And the Word Became Eucharistic Bread
There is a video by Fr. Fernando Armellini with English subtitles
commenting on today’s Gospel reading:
Caress is a way of saying to the other: you are my confidant and I’m glad you trust me. But if the other draws back, you feel rejected or misunderstood. The handshake, the flowers, the lighted lamp to the patron saint express feelings, emotions, and moods that no words can tell. The blowing out of candles, followed by the friends’ applause and song of greetings mark the climax of the birthday party.
Gestures alone are seemingly illogical. The ritual, even if different from the positivist reasoning, is loaded with meanings and messages.
How can friends manifest their joy at our birth, if they were not there when we gave out the first cry? That day, long gone, cannot be reached, but it is possible to replay it … through the ritual. The wind that blows out the candles cancels our years, brings us back to the time of birth, replays our first breath and offers the opportunity to celebrate our coming into the world. It would not make sense to just eat the birthday cake.
A human being is of the earth, is closely related to other living beings and material creatures with which he is called to build a growing harmony and feels a deep need to make the invisible and divine things concrete, perceptible by the senses.
The sacraments are God’s answer to this need.
At the Last Supper, Jesus instituted the rite with which to make present his supreme act of love, the total gift of life. The Word of God, bread from heaven, now can really be assimilated, not only with the mind and heart but also through the sacrament.

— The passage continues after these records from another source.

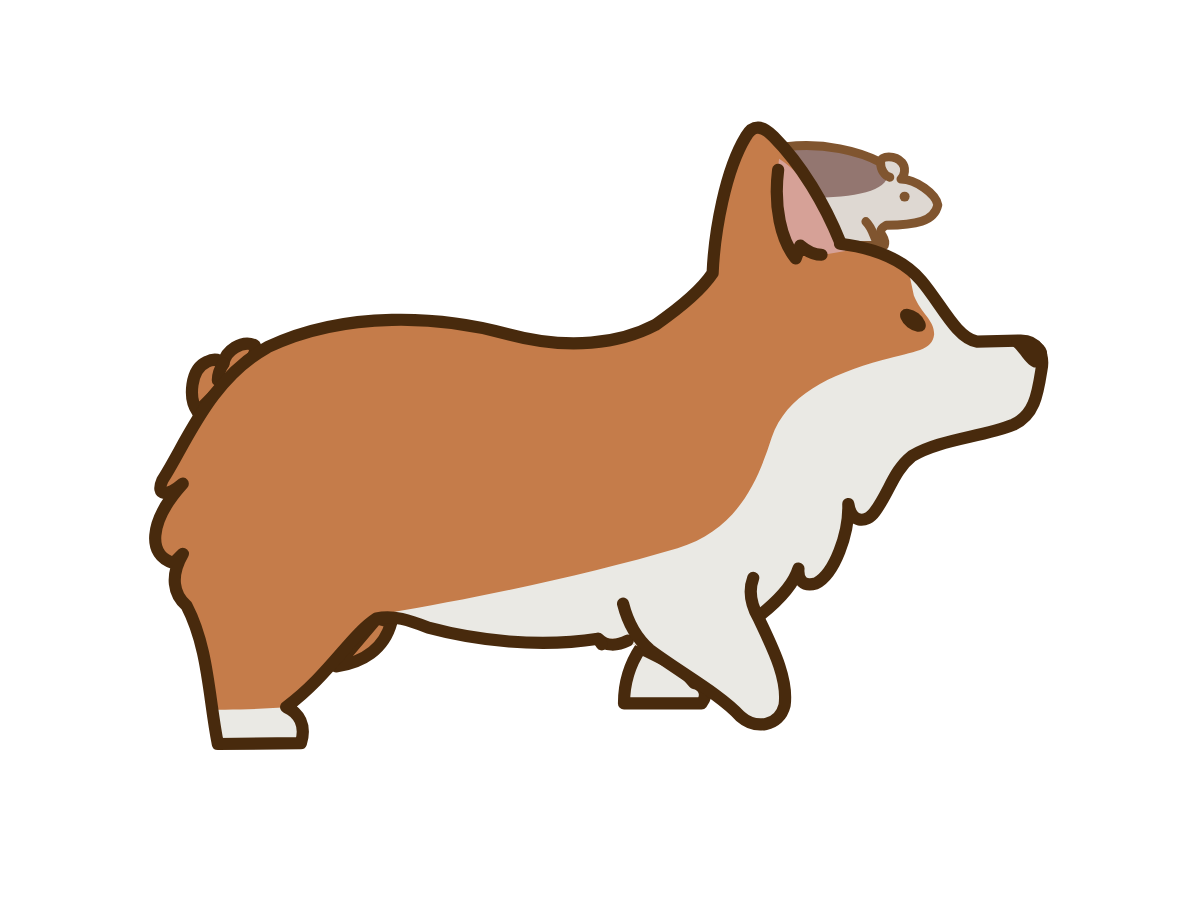
<!DOCTYPE html>
<html lang="en">
<head>
<meta charset="utf-8">
<title>Corgi and hamster</title>
<style>
:root {
  --paper: #ffffff;
  --ink: #482a0d;
  --coat: #c57c4a;
  --cream: #eae9e4;
  --ear-pink: #d6a197;
  --hamster-ink: #80552f;
  --hamster-back: #937670;
  --hamster-belly: #ded8d2;
}
html, body { margin: 0; background: var(--paper); overflow: hidden; }
.artwork { display: block; width: 1200px; height: 916px; background: var(--paper); }
.coat { fill: var(--coat); }
.cream { fill: var(--cream); }
.ear-pink { fill: var(--ear-pink); }
.ink { fill: var(--ink); }
.line { stroke: var(--ink); stroke-width: 6.6; stroke-linecap: round; stroke-linejoin: round; }
.open { fill: none; }
.hamster-line { fill: none; stroke: var(--hamster-ink); stroke-width: 4.8; stroke-linecap: round; stroke-linejoin: round; }
.hamster-belly { fill: var(--hamster-belly); }
.hamster-back { fill: var(--hamster-back); }
.hamster-eye { fill: var(--hamster-ink); }
</style>
</head>
<body>
<svg class="artwork" viewBox="0 0 650 496.17" role="img" aria-label="A corgi walking to the right with a hamster riding on its head">
  <defs>
    <path id="body-shape" d="M386 148 C387 125 393 92 404 74 C408 67 413 68 419 74 C434 89 447 111 455 131 C471 134 488 139 499 152 C510 165 518 183 529 185 L552 184.500 C562 184 566 192 564 201 C562 214 560 225 549 230 C531 237 509 238 494 247 C484 255 482 266 474 277 C469 284 461 283 459.500 273 C460 289 452 311 442 316 C435 318 432 314 432.500 308 C430 316 422 325 412 333 C418 349 427 367 425 382 C422 394 409 395 401 388 C390 376 368 364 352 352 C340 349 336 344 324 346 C292 351 258 347 232 340 C222 336 213 333 204 335 C190 344 178 366 155 383 C162 386 166 393 163 402.500 L118 403 C113 378 113 351 101 328 C94 322 92 312 99 300 L94 305 C82 301 80 283 98 263 C91 269 84 269 88 260 C101 240 113 206 145 188 C187 168 239 171 275 181 C308 190 336 186 355 176 C368 167 380 157 386 148 Z"/>
    <clipPath id="body-clip"><use href="#body-shape"/></clipPath>
  </defs>

  <g id="hamster">
    <path class="hamster-belly" d="M428 79 C449 77 468 82 479 91 C476 85 483 83 488 88 C491 91 490 94 489 96 C498 98 507 105 508 111 C506 120 495 123 480 122 C474 126 482 128 479 134 L450 136 Z"/>
    <path class="hamster-back" d="M426 79 C448 76 468 82 480 91 C484 101 471 106 447 107 L434 104 Z"/>
    <path class="hamster-line" d="M426 79.500 C446 77 466 82 477 88 C477 84 485 84 488.500 88 C491 91 490 95 488 97 C496 97 507 105 508 111 C506 120 496 122 480 122 C473 126 481 128 479 133 L466 133"/>
    <path class="hamster-line" d="M477 88 C477 92 479 95 482 96 M469 120 C473 124 473 128 475 131"/>
    <circle class="hamster-eye" cx="490" cy="106.500" r="2.700"/>
  </g>

  <g id="tail">
    <path class="coat line" d="M107 223 C102 216 103 200 112 196 C116 194 119 195 121 197 C122 190 131 184 138 187 C139 191 137 194 134 196 Z"/>
    <path class="line open" d="M121 197 C119 200 118 203 118 206"/>
  </g>

  <g id="far-legs">
    <path class="coat line" d="M182 361 C196 359 208 352 212 337 L204 335 Z"/>
    <path class="cream line" d="M347 351 C341 360 338 371 338 381 L380 381 C384 376 381 371 376 370 L369 362 Z"/>
  </g>

  <g id="corgi">
    <use class="coat" href="#body-shape"/>
    <g clip-path="url(#body-clip)">
      <path class="cream" d="M210 332 C258 324 320 311 367 297 C399 287 410 262 418 237 C426 214 449 203 478 195 C496 190 505 190 506 181 C506 173 499 170 495 160 L492 146 L580 160 V420 H300 L205 360 Z"/>
      <path class="cream" d="M105 384 C125 385 142 384 158 383 L180 380 V415 H105 Z"/>
      <path class="ear-pink" d="M422 86 C419 108 423 130 431 140 L434 133 L446 138 L458 136 C448 112 436 95 422 86 Z"/>
    </g>

    <g class="line open">
      <path d="M455 131 C447 111 434 89 419 74 C413 68 408 67 404 74 C393 92 387 125 386 148 C380 157 368 167 355 176 C336 186 308 190 275 181 C239 171 187 168 145 188 C113 206 101 240 88 260 C84 269 91 269 99 262 C80 283 80 301 94 305 L99 300 C92 312 94 322 101 328 C113 351 113 378 118 403 L163 402.500 C166 393 162 386 155 383 C178 366 190 344 204 335 C213 333 222 336 232 340 C258 347 292 351 324 346 C328 350 334 350 340 347"/>
      <path d="M455 132 C471 134 488 139 499 152 C510 165 518 183 529 185 L552 184.500 C562 184 566 192 564 201 C562 214 560 225 549 230 C531 237 509 238 494 247 C484 255 482 266 474 277 C469 284 461 283 459.500 273 C460 289 452 311 442 316 C435 318 432 314 432.500 308 C430 316 422 325 412 333"/>
      <path d="M408 313 C405 321 407 328 411 335 C418 350 427 367 425 382 C422 394 409 395 401 388 C390 376 368 364 352 352 C344 345 340 337 337.500 327"/>
      <path d="M324 346 L326 349"/>
      <path d="M421.500 92 C419 112 423 130 431 140 L433.500 133 C437 136 441 138 445 138"/>
    </g>

    <path class="ink" d="M548 184 C556 181 565 184 567 190 C568 195 565 200 560 199 C555 197 553 191 548 187 Z"/>
    <ellipse class="ink" cx="494.500" cy="173.500" rx="8" ry="4.800" transform="rotate(38 494.500 173.500)"/>
  </g>
</svg>
</body>
</html>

Even with this visible sign we, as long as we are pilgrims in this world, will always be hungry.
To internalize the message, we repeat:
“One does not live on bread alone, but also of the Word made bread.”